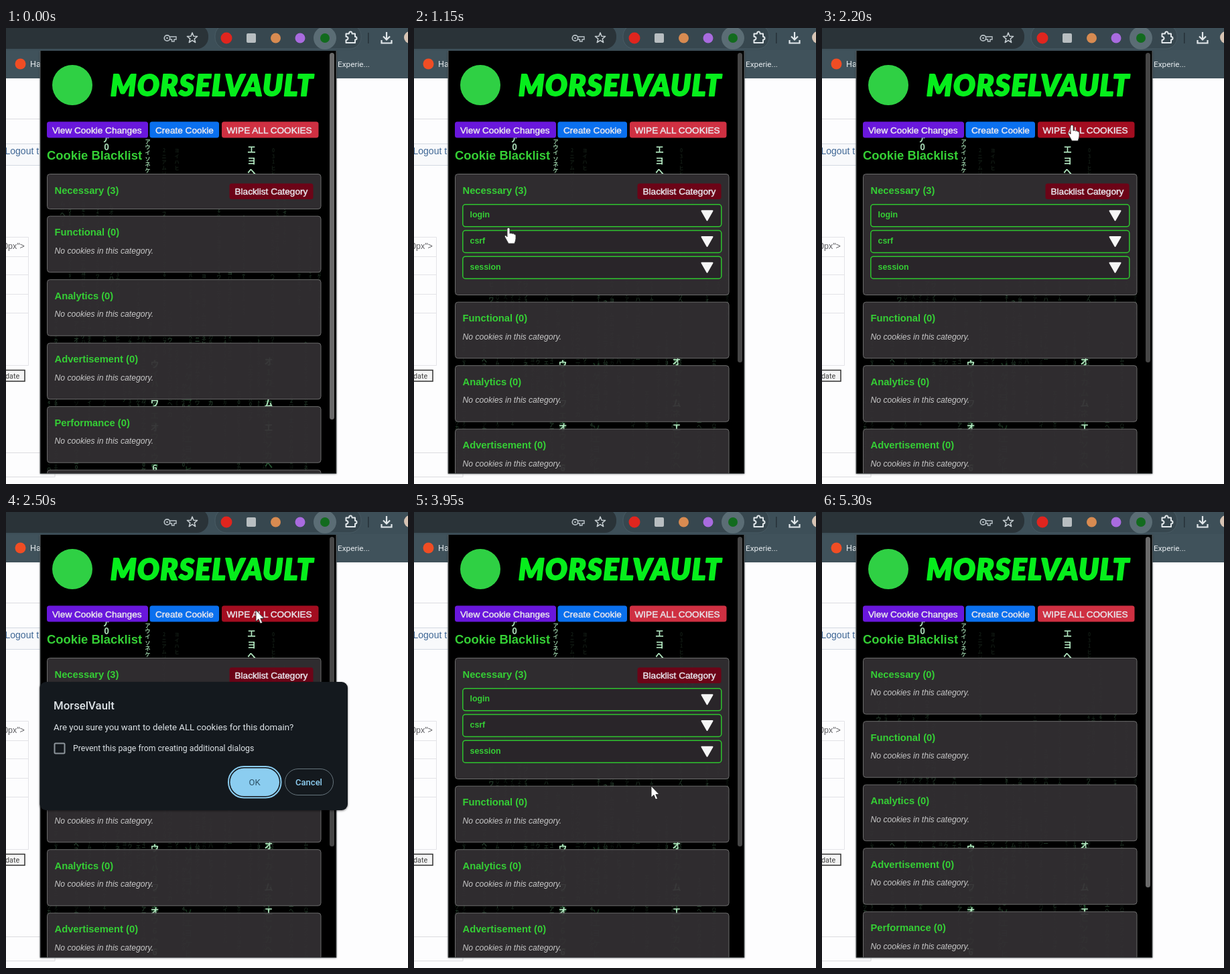
Recreate the animation shown at these times as an HTML page. Size 600 by 679 pixels, loop 5.55 s.

```html
<!DOCTYPE html>
<html lang="en">
<head>
<meta charset="utf-8">
<title>Cookie manager demo</title>
<style>
html, body { margin: 0; width: 100%; height: 100%; overflow: hidden; background: #fdfdfe; }
svg { display: block; width: 600px; height: 679px; }
text { white-space: pre; }
.arial { font-family: "Liberation Sans", Arial, sans-serif; }
.ui { font-family: Roboto, "Open Sans", sans-serif; }
.logo { font: italic 900 43px Lato, sans-serif; letter-spacing: 1.6px; stroke: #06ee1c; stroke-width: 2px; stroke-linejoin: round; }
.rain { font-family: "Noto Sans CJK JP", "Noto Sans CJK", sans-serif; font-weight: 900; }
.head { font-weight: 700; font-size: 14.75px; fill: #35cf35; }
.note { font-style: italic; font-size: 12.15px; fill: #c8c8c8; }
.btn { font-size: 13.6px; fill: #e8e6ec; stroke: #e8e6ec; stroke-width: .45px; }
.row { font-weight: 700; font-size: 12.4px; fill: #35cf35; }
</style>
</head>
<body>
<svg id="stage" viewBox="0 0 600 679">
  <defs>
    <clipPath id="popupClip"><rect x="51" y="34" width="442" height="629"/></clipPath>
    <filter id="shade" x="-10%" y="-10%" width="120%" height="120%" color-interpolation-filters="sRGB">
      <feDropShadow dx="0" dy="1" stdDeviation="1.5" flood-opacity=".5"/>
    </filter>
  </defs>
  <g id="page"></g>
  <g id="chrome"></g>
  <rect x="51" y="34" width="442" height="629" fill="#000" filter="url(#shade)"/>
  <g id="popup" clip-path="url(#popupClip)"></g>
  <path d="M51 34V663.5H493V34" fill="none" stroke="#5d6264"/>
  <g id="dialog"></g>
  <g id="pointer"></g>
</svg>
<script>
const LOOP = 5550, STEP = 50;
const byId = id => document.getElementById(id);

function add(parent, tag, attrs, content) {
  const el = document.createElementNS("http://www.w3.org/2000/svg", tag);
  for (const k in attrs) el.setAttribute(k, attrs[k]);
  if (content !== undefined) el.textContent = content;
  parent.append(el);
  return el;
}
const rect = (p, x, y, width, height, fill, more) => add(p, "rect", { x, y, width, height, fill, ...more });
const dot = (p, cx, cy, r, fill, more) => add(p, "circle", { cx, cy, r, fill, ...more });
const path = (p, d, stroke, more) => add(p, "path", { d, stroke, fill: "none", ...more });
const label = (p, x, y, cls, str, more) => add(p, "text", { x, y, class: cls, ...more }, str);

function drawPage(p) {
  rect(p, 0, 75, 600, 604, "#fdfdfe");
  path(p, "M0 135.5H51M0 632.5H51M0 668.5H73V664", "#dcdce0");
  path(p, "M0 172.5H51M0 204.5H51", "#d3d9e2");
  rect(p, 0, 173, 51, 31, "#f8f9fb");
  label(p, -1.5, 188, "arial", "Logout t", { "font-size": 14, fill: "#3f6795" });
  path(p, "M0 311.5H33.5V502.5H0M0 340.5H33M0 367.5H33M0 396.5H33M0 424.5H33", "#e3e3e7");
  label(p, -4, 329, "arial", "0px\">", { "font-size": 12.5, fill: "#5e5e62" });
  rect(p, -5, 509.5, 33, 16.5, "#f4f4f4", { stroke: "#333", "stroke-width": 1.5 });
  label(p, -1, 522, "ui", "date", { "font-size": 10.8, fill: "#444" });
}

function drawChrome(p) {
  rect(p, 0, 0, 600, 75, "#3d4f58");
  rect(p, -20, -5, 322, 36, "#2a3338", { rx: 17 });
  rect(p, 312, -5, 218, 36, "#37474f", { rx: 17, stroke: "#495b64" });
  rect(p, 0, 33, 600, 42, "#40525b");

  dot(p, 240.5, 15, 4.2, "none", { stroke: "#b9c2c7", "stroke-width": 1.7 });
  dot(p, 240.5, 15, 1.3, "#b9c2c7");
  path(p, "M244.5 13H254V17H251V20H247.5V17H244.5", "#b9c2c7", { "stroke-width": 1.4 });
  let star = "";
  for (let i = 0; i < 10; i++) {
    const a = i * Math.PI / 5, r = i % 2 ? 3.4 : 8;
    star += (i ? "L" : "M") + (278 + r * Math.sin(a)).toFixed(1) + " " + (15 - r * Math.cos(a)).toFixed(1);
  }
  path(p, star + "Z", "#c6ced2", { "stroke-width": 1.5, "stroke-linejoin": "round" });

  dot(p, 329, 15, 8.5, "#e0251e");
  rect(p, 359, 8, 14, 14, "#b8bec1", { rx: 2 });
  dot(p, 402.5, 15, 7.5, "#d88b51");
  dot(p, 439, 15, 7.5, "#a96bdf");
  dot(p, 476, 15, 17, "#5b6d75");
  dot(p, 476, 15, 7, "#126b1e");
  path(p, "M507.5 8.5H512Q512 5.5 514.3 5.5T516.5 8.5H521V13Q523.5 13 523.5 15.2T521 17.5V22H507.5V18Q510.5 17.5 510.5 15.3T507.5 12.7Z",
    "#e2e8eb", { "stroke-width": 2, "stroke-linejoin": "round" });
  rect(p, 540, 7, 1.6, 16, "#27333a");
  path(p, "M568 6V17M563 12.5L568 17.5L573 12.5M560.5 18V22.5H575.5V18", "#e2e8eb", { "stroke-width": 2.2 });
  dot(p, 603, 14, 9, "#d7c4b4");

  dot(p, 21.5, 53.5, 8, "#f04d24");
  label(p, 36, 58, "ui", "Ha", { "font-size": 12.5, fill: "#e6ecef" });
  label(p, 495, 58, "ui", "Experie...", { "font-size": 11.8, fill: "#e6ecef" });
}

// Falling-code backdrop: a few bright glyphs over dim seeded columns
function drawRain(p) {
  const kana = "アウイソネケエヨヘオムワニフハヒカ012346";
  let seed = 41;
  const rnd = () => (seed = seed * 16807 % 2147483647) / 2147483647;
  const glyph = (x, y, size, ch, fill, opacity) => label(p, x, y, "rain", ch,
    { "font-size": size, fill, opacity, "text-anchor": "middle" });
  const pick = () => kana[Math.floor(rnd() * kana.length)];

  for (let i = 0; i < 41; i++) {
    const x = 64 + i * 10 + rnd() * 4, size = 5 + rnd() * 3;
    const top = 230 + rnd() * 330, end = top + 60 + rnd() * 200;
    for (let y = top; y < Math.min(end, 664); y += size)
      glyph(x, y, size, pick(), "#5f9a70", (.1 + rnd() * .35).toFixed(2));
  }
  for (const [x, top, end] of [[236, 185, 300], [399, 185, 245], [255, 185, 215]])
    for (let y = top; y < end; y += 8.5) glyph(x, y, 7, pick(), "#4b7455", .25);
  [..."アウイソネケ"].forEach((ch, i) => glyph(211.5, 171.5 + i * 8.7, 8, ch, "#a4dcb2", .9));
  for (const [x, top] of [[222, 504], [392, 501], [272, 508]])
    for (let y = top; y < 664; y += 15.5)
      glyph(x, y, 12, pick(), "#4da763", x === 272 ? .3 : .5);
  const bright = [[366.5, 185, "エ"], [366.5, 202, "ヨ"], [366.5, 218, "ヘ"], [150, 169, "ア"], [150, 182, "0"],
    [392, 501, "オ"], [222, 505, "ウ"], [222, 563, "ワ"], [392, 563, "ム"], [222, 660, "6"], [392, 599, "エ"], [222, 599, "オ"]];
  for (const [x, y, ch] of bright) glyph(x, y, 13, ch, "#b9f0c8", .95);
}

function button(p, x, y, w, h, fill, str, tx, ty) {
  const box = rect(p, x, y, w, h, fill, { rx: 3.5 });
  label(p, tx, ty, "arial btn", str);
  return box;
}

const NAMES = ["Functional", "Analytics", "Advertisement", "Performance", "Other"];
function panel(p, y, h, title) {
  rect(p, 61.5, y, 408.5, h, "#322f32", { "fill-opacity": .95, rx: 4, stroke: "#6c6c6c" });
  return label(p, 72.5, y + 29, "arial head", title);
}

// Cookie list with the first panel closed, open or emptied
function drawList(p, count, firstHeight, thumbEnd) {
  const g = add(p, "g", {}), top = 217.5;
  const head = panel(g, top, firstHeight, `Necessary (${count})`);
  const note = y => label(g, 72.5, y + 55.7, "arial note", "No cookies in this category.");
  if (count) button(g, 333.5, 231.5, 125, 23.5, "#6c0417", "Blacklist Category", 341.5, 247.6);
  else note(top);
  if (firstHeight > 100) ["login", "csrf", "session"].forEach((name, i) => {
    const y = 262.8 + i * 38.7;
    rect(g, 72.8, y, 386, 33, "#292529", { rx: 4, stroke: "#2fc42f", "stroke-width": 1.5 });
    label(g, 83.5, y + 19.6, "arial row", name);
    path(g, `M429.5 ${y + 9.5}H445.5L437.5 ${y + 23.5}Z`, "#f6f6f6",
      { fill: "#f6f6f6", "stroke-width": 2, "stroke-linejoin": "round" });
  });
  NAMES.forEach((name, i) => {
    const y = top + firstHeight + 10.7 + i * 94.5;
    if (y > 663) return;
    panel(g, y, 83.5, name + " (0)");
    note(y);
  });
  const thumb = rect(g, 483, 37, 7, thumbEnd - 37, "#6a6a6a", { rx: 3.5 });
  return { g, head, thumb };
}

function drawDialog(p) {
  rect(p, 50.5, 253, 459.5, 191, "#14191e", { rx: 9, filter: "url(#shade)" });
  label(p, 71, 294, "ui", "MorselVault", { "font-size": 16.8, "font-weight": 500, fill: "#dde3e7" });
  label(p, 71, 324.5, "ui", "Are you sure you want to delete ALL cookies for this domain?", { "font-size": 13.26, fill: "#dde3e7" });
  rect(p, 72.5, 344.5, 15, 15, "none", { rx: 1.5, stroke: "#8c949a", "stroke-width": 2 });
  label(p, 100, 356, "ui", "Prevent this page from creating additional dialogs", { "font-size": 12.26, fill: "#dde3e7" });
  rect(p, 332, 379, 78.5, 46.5, "none", { rx: 23, stroke: "#8bcdf0", "stroke-width": 2 });
  rect(p, 334.5, 381.5, 73.5, 41.5, "#8bcdf0", { rx: 20.7 });
  label(p, 371, 407, "ui", "OK", { "font-size": 13, fill: "#2e5368", "text-anchor": "middle" });
  rect(p, 416.5, 382.5, 72, 39, "none", { rx: 19.5, stroke: "#66747c" });
  label(p, 452, 407, "ui", "Cancel", { "font-size": 13, "font-weight": 500, fill: "#8fd0f4", "text-anchor": "middle" });
}

drawPage(byId("page"));
drawChrome(byId("chrome"));
const popup = byId("popup");
drawRain(popup);
dot(popup, 99, 85, 30, "#2fd044");
label(popup, 156, 100.5, "logo", "MORSELVAULT", { fill: "#06ee1c" });
button(popup, 61, 139.5, 151, 24, "#6917dc", "View Cookie Changes", 69, 156.6);
button(popup, 214.5, 139.5, 103.5, 24, "#0a70ee", "Create Cookie", 223, 156.6);
const wipe = button(popup, 322, 139.5, 144.5, 24, "#cf3042", "WIPE ALL COOKIES", 329.5, 156.6);
label(popup, 61, 196, "arial", "Cookie Blacklist", { "font-size": 18.4, "font-weight": 700, fill: "#35cf35" });
const lists = [drawList(popup, 3, 52, 583), drawList(popup, 3, 180, 498), drawList(popup, 0, 83.5, 559)];
const dialog = byId("dialog");
drawDialog(dialog);

const pointer = byId("pointer");
const skin = { fill: "#fff", "stroke-width": .9, "stroke-linejoin": "round" };
const arrow = path(pointer, "M0 0V17L4 13.5L6.6 20L9.6 18.8L6.9 12.6H12Z", "#222", skin);
const hand = path(pointer, "M-2 2Q0-1.5 2 2V9Q4 7.5 5.4 9.2Q7.5 8 8.6 10.2Q11 9.5 11 12V17Q10.6 20 9 24H0Q-2.6 19-5 15Q-6.5 11.5-3.6 12L-2 14Z", "#333", skin);

// time, x, y of the pointer tip
const MOVES = [
  [250, 590, 340], [400, 470, 310], [600, 190, 258], [750, 153, 246], [900, 153, 246],
  [1150, 141, 297], [1450, 150, 340], [1700, 190, 330], [2050, 365, 150], [2200, 373, 144],
  [2500, 373, 146], [2950, 348, 330], [3250, 352, 364], [3550, 358, 402], [3700, 354, 408],
  [4350, 354, 408], [4650, 395, 415], [4850, 484, 425], [4900, 558, 440]
];
function tipAt(t) {
  const i = MOVES.findIndex(m => m[0] > t);
  if (i < 1) return null;
  const [t0, x0, y0] = MOVES[i - 1], [t1, x1, y1] = MOVES[i];
  const k = (t - t0) / (t1 - t0), e = k * k * (3 - 2 * k);
  return [x0 + (x1 - x0) * e, y0 + (y1 - y0) * e];
}
const show = (el, on) => el.setAttribute("display", on ? "inline" : "none");
const within = (t, a, b) => t >= a && t < b;

function render(now) {
  const t = Math.floor(now % LOOP / STEP) * STEP;
  const state = t < 900 ? 0 : t < 4300 ? 1 : 2;
  const tip = tipAt(t);
  const inside = tip && tip[0] < 493;
  lists.forEach((list, i) => {
    show(list.g, i === state);
    list.head.style.fill = within(t, 650, 1000) ? "#e04a3c" : "";
    list.thumb.setAttribute("fill", inside ? "#464646" : "#6a6a6a");
  });
  wipe.setAttribute("fill", within(t, 2050, 3750) ? "#a30d20" : "#cf3042");
  show(dialog, within(t, 2350, 3750));
  show(pointer, tip);
  if (tip) {
    pointer.setAttribute("transform", `translate(${tip[0].toFixed(1)} ${tip[1].toFixed(1)})`);
    const pointing = within(t, 650, 1700) || within(t, 2050, 2350);
    show(hand, pointing);
    show(arrow, !pointing);
  }
}
const start = performance.now();
function tick() {
  render(performance.now() - start);
  requestAnimationFrame(tick);
}
tick();
</script>
</body>
</html>
```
§
### [Task to complete]
In the material, count each line that holds the string "panel", and report only how many there are.

### [Output]
4